Jennifer Weston, a professor at UMass Boston and a member of the Lakota Native American community, shared the story of the Standing Rock protest movement in a lecture on Wednesday.
Weston, who is a researcher, writer and producer focusing on issues concerning the Native American community, has worked for the past 20 years on various language restoration projects, which includes his time as the Director of the Wôpanâak Language Reclamation Project.
Weston came to speak on Wednesday as a part of the Native American and Indigenous Studies Colloquia Series to shed light on the history of the Standing Rock protest movement, how youth organized different Native American communities to help delay the Dakota Access Pipeline’s construction and how the protests unfolded on the ground and in the media.
Weston recounted that with the consent of the state government, the developers of the Dakota access pipeline chose to redirect it from North Dakota’s capital, Bismarck, through Standing Rock, N.D. This decision initiated protests from the Native American communities living on Standing Rock lands.
In response, these groups came together to organize and curtail the project. Weston recounted how the tribes and community at first tried to rely on past Native American treaty agreements with the Federal Government in lawsuits and other legal proceedings but were met with their efforts being ignored.
So, in response, youth members throughout the different Standing Rock communities sought to organize a larger protest movement rooted in tribal rituals, which included group prayer, the building of teepees and other native practices.
It was important that this protest movement was rooted in these traditions because the land of Standing Rock is particularly sacred to the different tribes that inhabit it and key to their survival.
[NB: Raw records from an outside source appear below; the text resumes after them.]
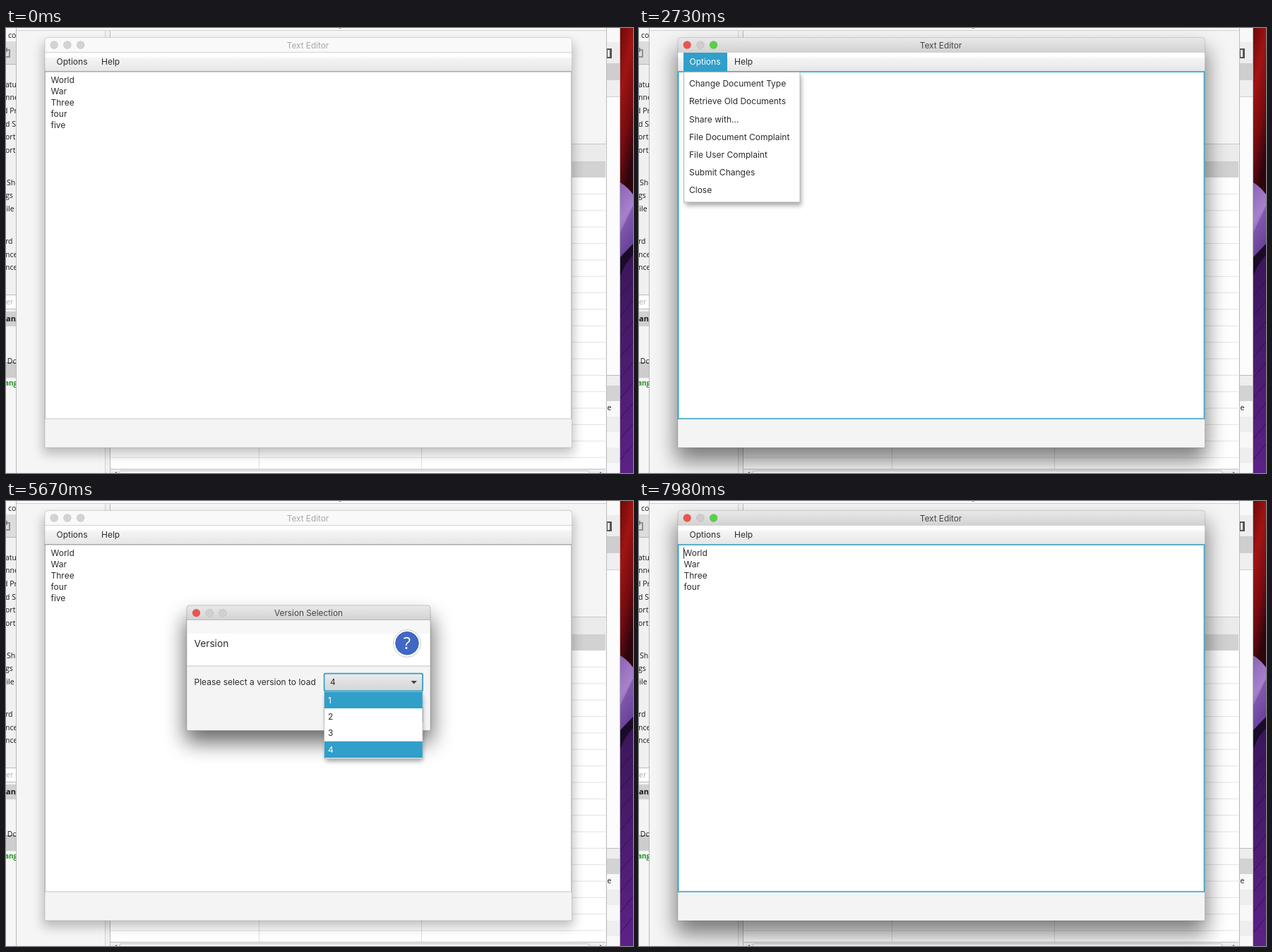
An HTML page that plays this animation: 888 px wide and 631 px high, repeating every 8000 ms.

```html
<!DOCTYPE html>
<html lang="en">
<head>
<meta charset="utf-8">
<title>Text Editor</title>
<style>
html, body { margin: 0; width: 100%; height: 100%; overflow: hidden; background: #f4f4f4; }
svg { display: block; width: 100%; height: 100%; }
text { font: 12px Inter, sans-serif; fill: #2b2b2b; white-space: pre; }
.title { font-size: 11.8px; text-anchor: middle; }
.side { font: 500 10.5px "Open Sans", "Noto Sans", sans-serif; fill: #151515; }
.bold { font-weight: 700; font-size: 11px; }
.mid { text-anchor: middle; }
</style>
</head>
<body>
<svg id="stage" viewBox="0 0 888 631">
<defs>
  <linearGradient id="bar" x2="0" y2="1"><stop stop-color="#e9e9e9"/><stop offset="1" stop-color="#d2d2d2"/></linearGradient>
  <linearGradient id="menubar" x2="0" y2="1"><stop offset=".2" stop-color="#fff"/><stop offset=".3" stop-color="#f5f5f5"/><stop offset="1" stop-color="#e6e6e6"/></linearGradient>
  <linearGradient id="button" x2="0" y2="1"><stop stop-color="#f6f6f6"/><stop offset="1" stop-color="#dadada"/></linearGradient>
  <linearGradient id="combo" x2="0" y2="1"><stop stop-color="#ececec"/><stop offset="1" stop-color="#d4d4d4"/></linearGradient>
  <linearGradient id="okFill" x2="0" y2="1"><stop stop-color="#b9dfee"/><stop offset="1" stop-color="#93c9df"/></linearGradient>
  <linearGradient id="red" x2=".35" y2="1"><stop stop-color="#6d0909"/><stop offset=".35" stop-color="#a01413"/><stop offset=".7" stop-color="#740b10"/><stop offset="1" stop-color="#2c050d"/></linearGradient>
  <linearGradient id="violet" x2=".25" y2="1"><stop stop-color="#8a62b4"/><stop offset=".5" stop-color="#a781cc"/><stop offset="1" stop-color="#5f3b93"/></linearGradient>
  <linearGradient id="plum" x2="0" y2="1"><stop stop-color="#190a24"/><stop offset=".16" stop-color="#41205f"/><stop offset=".5" stop-color="#3a1659"/><stop offset="1" stop-color="#5c2187"/></linearGradient>
  <filter id="soft" x="-20%" y="-20%" width="140%" height="140%"><feGaussianBlur stdDeviation="8"/></filter>
  <filter id="deep" x="-30%" y="-50%" width="160%" height="200%"><feGaussianBlur stdDeviation="15"/></filter>
  <filter id="near" x="-20%" y="-20%" width="140%" height="140%"><feGaussianBlur stdDeviation="3"/></filter>
  <clipPath id="leftClip"><path d="M0 0H14V631H0z"/></clipPath>
</defs>
</svg>
<script>
const stage = document.getElementById('stage');
const BLUE = '#309fca', LOOP = 8000;

const rect = (x, y, w, h, fill, more = '') =>
  `<rect x="${x}" y="${y}" width="${w}" height="${h}" fill="${fill}" ${more}/>`;
const line = (x1, y1, x2, y2, color, w = 1) =>
  `<path d="M${x1} ${y1}L${x2} ${y2}" stroke="${color}" stroke-width="${w}"/>`;
const text = (x, y, s, more = '') => `<text x="${x}" y="${y}" ${more}>${s}</text>`;
const group = (id, body) => `<g id="${id}">${body}</g>`;
const each = (n, fn) => Array.from({ length: n }, (_, i) => fn(i)).join('');
const topBar = (x, y, w, h, fill) =>
  `<path d="M${x} ${y + h}V${y + 4}q0-4 4-4H${x + w - 4}q4 0 4 4V${y + h}z" fill="${fill}"/>`;
const lights = (x, y, colors) => colors.map((c, i) =>
  `<circle cx="${x + i * 18.7}" cy="${y}" r="5.5" fill="${c}" stroke="#000" stroke-opacity=".1" stroke-width=".7"/>`).join('');

function wallpaper() {
  return rect(870, 0, 18, 631, 'url(#plum)') +
    `<path d="M870 0H888V236L870 219z" fill="url(#red)"/>
     <path d="M870 219Q881 226 888 236V306L870 325z" fill="url(#violet)"/>
     <path d="M870 290L888 252V306L870 325z" fill="#6e47a0" opacity=".6"/>
     <path d="M870 325L888 306V322Q876 334 870 352z" fill="#1a0b28"/>` +
    each(9, i => line(870, 380 + i * 29, 888, 358 + i * 29, '#260d3d', .7));
}

function leftPane() {
  const labels = [[3, 14, 'co'], [-1, 84, 'atus'], [-1, 102, 'nne'], [-4, 121, 'd Pr'], [-1, 140, 'd S'],
    [-1, 158, 'ort'], [-1, 177, 'ort'], [1, 223, 'Sho'], [-1, 241, 'gs'], [-5, 260, 'File'],
    [-1, 306, 'rd'], [-1, 325, 'nce'], [-1, 343, 'nce'], [-1, 476, ' Do']];
  return `<g clip-path="url(#leftClip)">` +
    rect(0, 0, 14, 631, '#f0f0f0') + rect(0, 0, 14, 19, '#f7f7f7') + rect(0, 19, 14, 32, '#dcdcdc') +
    line(0, 51.5, 14, 51.5, '#b4b4b4') +
    `<path d="M-3 31H5V41H-3M1 28V34" fill="none" stroke="#777" stroke-width="1.5"/>` +
    rect(-4, 378.5, 20, 20, '#fff', 'stroke="#bbb"') + rect(0, 402, 14, 21, '#d0d0d0') +
    rect(0, 424, 14, 50, '#f4f4f4') + rect(0, 474, 14, 22, '#cdcdcd') + line(0, 474.5, 14, 474.5, '#999') +
    rect(0, 497, 14, 134, '#f6f6f6') +
    labels.map(([x, y, s]) => text(x, y, s, 'class="side"')).join('') +
    text(0, 392, 'er', 'class="side" style="fill:#aaa"') +
    text(0, 416, 'ang', 'class="side bold"') +
    text(-2, 507, 'ang', 'class="side bold" style="fill:#278a27;font-size:10px"') + '</g>';
}

function rightPane() {
  return rect(850, 0, 20, 631, '#f8f8f8') + rect(850, 20, 20, 30, '#ededed') +
    rect(851, 29, 7, 14, '#555') + rect(852, 31, 3, 10, '#eee') +
    rect(850, 50, 20, 24, '#cecece') + rect(850, 74, 20, 24, '#efefef') +
    line(850, 97.5, 870, 97.5, '#d0d0d0') + rect(851, 98, 18, 394, '#fcfcfc') +
    line(850, 492.5, 870, 492.5, '#bbb') + rect(850, 493, 20, 14, '#eee') +
    rect(850, 507, 20, 22, '#d3d3d3') + each(4, i => rect(850, 551 + i * 44, 20, 22, '#eeeeee')) +
    text(845, 542, 'ne', 'class="side"') + line(869.5, 0, 869.5, 631, '#b5b5b5');
}

function backWindow() {
  return rect(14, 0, 836, 631, '#f5f5f5') + rect(14, 0, 836, 3, '#fafafa') + line(14, 3.5, 850, 3.5, '#d0d0d0') +
    `<circle cx="473" cy="-1" r="2" fill="#888"/>` +
    rect(140, 4, 8, 627, '#f0f0f0') + line(140.5, 4, 140.5, 631, '#cfcfcf') + line(147.5, 4, 147.5, 631, '#bdbdbd') +
    rect(148, 165, 701, 460, '#fff') + rect(148, 165, 701, 24, '#ebebeb') + line(148, 164.5, 850, 164.5, '#c8c8c8') +
    rect(148, 189, 701, 23, '#d2d2d2') +
    each(18, i => line(148, 235.5 + i * 23.35, 849, 235.5 + i * 23.35, '#e2e2e2')) +
    line(358.5, 212, 358.5, 625, '#dedede') + line(588.5, 212, 588.5, 625, '#dedede') +
    rect(148, 625, 701, 6, '#ededed') + line(148, 625.5, 849, 625.5, '#c0c0c0') +
    rect(161, 628, 665, 6, '#fafafa', 'rx="2" stroke="#bbb"') +
    `<path d="M157 629l-3 2 3 2M841 629l3 2-3 2" fill="#666"/>` +
    line(14.5, 0, 14.5, 631, '#b8b8b8') + line(850.5, 0, 850.5, 631, '#bcbcbc');
}

function editor() {
  const words = ['World', 'War', 'Three', 'four', 'five'];
  return group('softShade', rect(52, 22, 752, 582, '#000', 'filter="url(#soft)" opacity=".24"')) +
    group('deepShade', rect(52, 30, 752, 584, '#000', 'filter="url(#deep)" opacity=".5"')) +
    topBar(55, 13.5, 746.5, 581.5, '#f4f4f4') +
    group('idleBar', topBar(55, 13.5, 746.5, 21, '#f9f9f9') + lights(68.2, 24, ['#d3d3d3', '#d3d3d3', '#d3d3d3']) +
      text(427.5, 28.6, 'Text Editor', 'class="title" style="fill:#a8a8a8"')) +
    group('liveBar', topBar(55, 13.5, 746.5, 21, 'url(#bar)') + lights(68.2, 24, ['#eb5450', '#cecece', '#57cf48']) +
      text(427.5, 28.6, 'Text Editor', 'class="title" style="fill:#444"')) +
    line(55, 34.5, 801.5, 34.5, '#d4d4d4') + rect(55, 35, 746.5, 26, 'url(#menubar)') +
    rect(55.5, 61.5, 745, 492.5, '#fff', 'stroke="#c4c4c4"') + line(55, 61.8, 801, 61.8, '#a9a9a9', 1.4) +
    group('focus', rect(56.5, 63, 743, 490, 'none', 'stroke="#d5edf5"') +
      rect(55.6, 62, 745, 492, 'none', `stroke="#3fa9cc" stroke-width="1.5"`)) +
    group('caret', line(63.5, 66, 63.5, 82, '#333')) +
    words.map((w, i) => text(63.5, 78.3 + i * 15.9, w, `id="word${i}"`)).join('') +
    rect(63, 35, 62, 26.5, BLUE, 'id="optionsBg"') +
    text(71.5, 52.3, 'Options', 'id="options"') + text(135, 52.3, 'Help') +
    `<path d="M55 595V17.500q0-4 4-4H797.500q4 0 4 4V595z" fill="none" stroke="#000" stroke-opacity=".18" stroke-width=".8"/>`;
}

function menu() {
  const items = ['Change Document Type', 'Retrieve Old Documents', 'Share with...', 'File Document Complaint',
    'File User Complaint', 'Submit Changes', 'Close'];
  return rect(66, 68, 164, 184, '#000', 'filter="url(#near)" opacity=".32"') +
    rect(63.5, 62.5, 164.5, 184.5, '#fff', 'stroke="#b4b4b4"') +
    items.map((s, i) => rect(64, 66.5 + i * 25.17, 163.5, 25.17, BLUE, `id="itemBg${i}"`) +
      text(71, 83.2 + i * 25.17, s, `id="item${i}"`)).join('');
}

function dialog() {
  const ring = rect(450.6, 244.6, 139.6, 24.8, 'none', `rx="2" stroke="#2e9fc9" stroke-width="1.7"`);
  const okRing = rect(525, 290.6, 65.4, 24.8, 'none', `rx="2" stroke="#2e9fc9" stroke-width="1.7"`);
  return rect(254, 166, 349, 176, '#000', 'filter="url(#deep)" opacity=".6"') +
    topBar(256, 148, 345, 177.5, '#f4f4f4') + topBar(256, 148, 345, 21, 'url(#bar)') +
    line(256, 168.500, 601, 168.500, '#b9b9b9') + lights(269.5, 158.7, ['#eb5450', '#d0d0d0', '#d0d0d0']) +
    text(428.5, 163, 'Version Selection', 'class="title" style="fill:#444"') +
    rect(256.500, 169, 344, 19, '#f7f7f7') + rect(256.500, 188, 344, 46, '#fff') +
    line(256.500, 234, 600.500, 234, '#c4c4c4') +
    text(266.5, 207, 'Version', 'style="font-size:13.7px"') +
    `<circle cx="568" cy="202" r="19.300" fill="#fff" stroke="#c9c9c9"/><circle cx="568" cy="201.700" r="16.300" fill="#4068c4" stroke="#3158ad" stroke-width=".8"/>` +
    text(568, 210.3, '?', 'class="mid" style="font:24px Open Sans,sans-serif;fill:#fff"') +
    text(266.5, 261.3, 'Please select a version to load') +
    rect(450.500, 244.500, 139.500, 25, 'url(#combo)', 'rx="2.500" stroke="#b0b0b0"') + group('comboRing', ring) +
    text(459, 261.3, '4', 'id="choice"') + `<path d="M573.500 255H582L577.700 259.500z" fill="#444"/>` +
    rect(450.500, 290.500, 65, 24.500, 'url(#button)', 'rx="2.500" stroke="#b8b8b8"') + text(483, 307.2, 'Cancel', 'class="mid"') +
    rect(525.300, 290.500, 65, 24.500, 'url(#okFill)', 'rx="2.500" stroke="#9db9c5"') + group('okRing', okRing) +
    text(558, 307.2, 'OK', 'class="mid"') +
    `<path d="M256 325.500V152q0-4 4-4H597q4 0 4 4V325.500z" fill="none" stroke="#000" stroke-opacity=".22" stroke-width=".8"/>`;
}

function versions() {
  return rect(453, 276, 137, 93, '#000', 'filter="url(#near)" opacity=".35"') +
    rect(450.700, 270.300, 139.300, 95, '#fff', 'stroke="#b9b9b9" stroke-width=".8"') +
    each(4, i => rect(451, 270.6 + i * 23.4, 138.800, 23.4, BLUE, `id="rowBg${i}"`) +
      text(456, 286.6 + i * 23.4, i + 1, `id="row${i}"`));
}

stage.insertAdjacentHTML('beforeend', wallpaper() + leftPane() + rightPane() + backWindow() + editor() +
  group('menu', menu()) + group('dialog', dialog()) + group('versions', versions()));

const el = {};
stage.querySelectorAll('[id]').forEach(n => el[n.id] = n);
const show = (id, on) => el[id].style.display = on ? '' : 'none';
const mark = (name, tail, on) => {
  show(name + 'Bg' + tail, on);
  el[name + tail].style.fill = on ? '#fff' : '';
};

// Value of the last step whose start has passed.
const at = (t, steps) => steps.reduce((v, [start, next]) => t >= start ? next : v, null);

function draw(t) {
  const scene = at(t, [[0, 'idle'], [2100, 'hover'], [2590, 'menu'], [3430, 'dialog'], [5040, 'list'], [6370, 'picked'], [7490, 'done']]);
  const live = scene === 'menu' || scene === 'done';
  const listed = scene === 'list', picked = scene === 'picked';

  for (const id of ['deepShade', 'liveBar', 'focus', 'caret']) show(id, live);
  for (const id of ['softShade', 'idleBar']) show(id, !live);
  show('word4', scene !== 'done');
  mark('options', '', scene === 'hover' || scene === 'menu');

  show('menu', scene === 'menu');
  const item = at(t, [[0, -1], [2940, 0], [3080, 1]]);
  for (let i = 0; i < 7; i++) mark('item', i, i === item);

  show('dialog', ['dialog', 'list', 'picked'].includes(scene));
  show('comboRing', listed || picked);
  show('okRing', scene === 'dialog');
  el.choice.textContent = picked ? 3 : 4;

  show('versions', listed);
  const row = at(t, [[0, -1], [5320, 0], [5950, 1], [6090, 2]]);
  for (let i = 0; i < 4; i++) mark('row', i, i === row || i === 3);
}

function tick() {
  draw(performance.now() % LOOP);
  requestAnimationFrame(tick);
}
tick();
</script>
</body>
</html>
```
The land contains sacred burial grounds and worship sites.
Weston said that the youth oriented their protest tactics around tribal practices to emphasize the importance of Standing Rock as a piece of earth that they are connected to. One youth group ran together all the way from North Dakota to Washington, D.C. with their tribal eagle staff and worked to receive over 100,000 signatures against the pipeline’s creation.
West recounted that over the course of the protest over 10,000 people attended and that 800 arrests were made. She said that the Native American protesters received “an egregious misrepresentation” in the media for being violent and dangerous despite them sticking to their tribal practices.
Though the pipeline was halted by the Obama administration just days after his election, President Trump gave the go-ahead to the company in charge of creating the pipeline, Energy Transfer Partners.
“I firmly believe that I’ll live to see the day when this pipeline permit expires, and our community will participate in its removal from our community territory,” West said. “I think this is a temporary victory for the fossil fuels and the extraction industries in this country. In our communities, we have to take the long view because we are educated and grounded in ceremonies that our families have been practicing for thousands of years, and the events that happened this century and in the previous one are very much temporary circumstances.”
The event was co-sponsored by the Office of the Dean of Arts and Sciences, Religious Studies Program, America Studies Program and the Department of Anthropology at Brandeis University.